Someone recently mentioned the poet Galway Kinnell to me. I just read this of his today:

Blackberry Eating

I love to go out in late September
among the fat, overripe, icy, black blackberries
to eat blackberries for breakfast,
the stalks very prickly, a penalty
they earn for knowing the black art
of blackberry-making; and as I stand among them
lifting the stalks to my mouth, the ripest berries
fall almost unbidden to my tongue,
as words sometimes do, certain peculiar words
like strengths or squinched,
many-lettered, one-syllabled lumps,
which I squeeze, squinch open, and splurge well
in the silent, startled, icy, black language
of blackberry -- eating in late September.

Galway Kinnell


  1. Tommye:

    I took a look at your blog and found it very interesting. I'm not that familiar with weaving and it gave me some insights to the art and the craft of the medium. As I am a visual person I also enjoyed scrolling through the photographs. I particularity liked the photos of the truck body and the story about your parents. Very moving. It would be interesting to see if you could capture the personal nature of that image in a weaving. As I said I know little about weaving and not familiar how textiles have been used as personal or emotional expression. So much of it seems to be of a decorative nature. Or that might be just my lack of understanding.
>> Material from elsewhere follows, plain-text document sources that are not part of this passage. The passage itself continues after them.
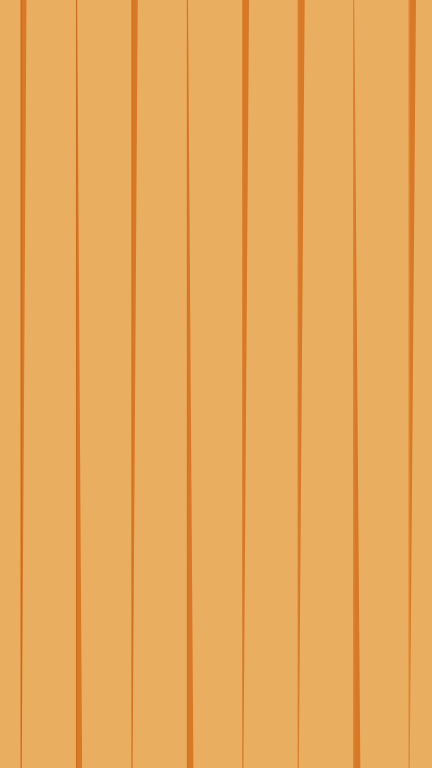
Reproduce this pattern procedurally as a Shadertoy shader.

```glsl
// Honey-coloured vertical planks parted by thin tapering orange gaps.

// Share of a pixel covered by the span from left to right.
float spanCoverage(float x, float left, float right, float pixel) {
    return clamp((x - left) / pixel + 0.5, 0.0, 1.0)
         - clamp((x - right) / pixel + 0.5, 0.0, 1.0);
}

void mainImage(out vec4 fragColor, in vec2 fragCoord) {
    vec2 uv = fragCoord / iResolution.xy;
    float pixel = 1.0 / iResolution.x;

    // Plank repeat, with each gap starting just inside its cell
    float spacing = 0.1283;
    float index = floor((uv.x - 0.0475) / spacing + 0.1);
    float x = uv.x - 0.0475 - index * spacing;

    // Gaps taper downwards, except for a scattered few that taper upwards
    bool flipped = fract(index * 0.38 - 0.1) < 0.35;
    float taper = flipped ? 1.0 - uv.y : uv.y;
    float width = mix(0.0028, 0.0138 + 0.0005 * index, taper);

    // Straight left edge, sloping right edge
    float gap = spanCoverage(x, 0.0, width, pixel);
    float rim = spanCoverage(x, 0.0, min(width, 0.0035), pixel);

    // Rim tone drifts from deep to pale across the planks
    vec3 rimColor = mix(vec3(0.81, 0.41, 0.10), vec3(0.87, 0.53, 0.21), uv.x);
    vec3 color = mix(vec3(0.917, 0.682, 0.38), vec3(0.845, 0.475, 0.15), gap);
    color += rim * (rimColor - vec3(0.845, 0.475, 0.15));

    fragColor = vec4(color, 1.0);
}
```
    In your comment on my blog http://www.whatartdidhemaketoday.com/ you said you were "about to venture into a piece with a woven response done each day." I don't quite understand what you meant by that. I will watch your blog to see what evolves.

    John http://www.StreetCredibleArt.com

  2. Hi John,
    Thanks for taking a look at my blog!
    I'll be posting what happens with the weaving process. A few friends (three who also work in fabric media) and one painter are going to probably join me in the adventure--check out what happens beginning in May! Your links have taken me to many others; by the way, Lynn Hanson's crows were quite moving. I did crows in several tapestry works a decade ago. They were in response to a quite emotional time of life. The tapestries also contained some text from writings I was doing then.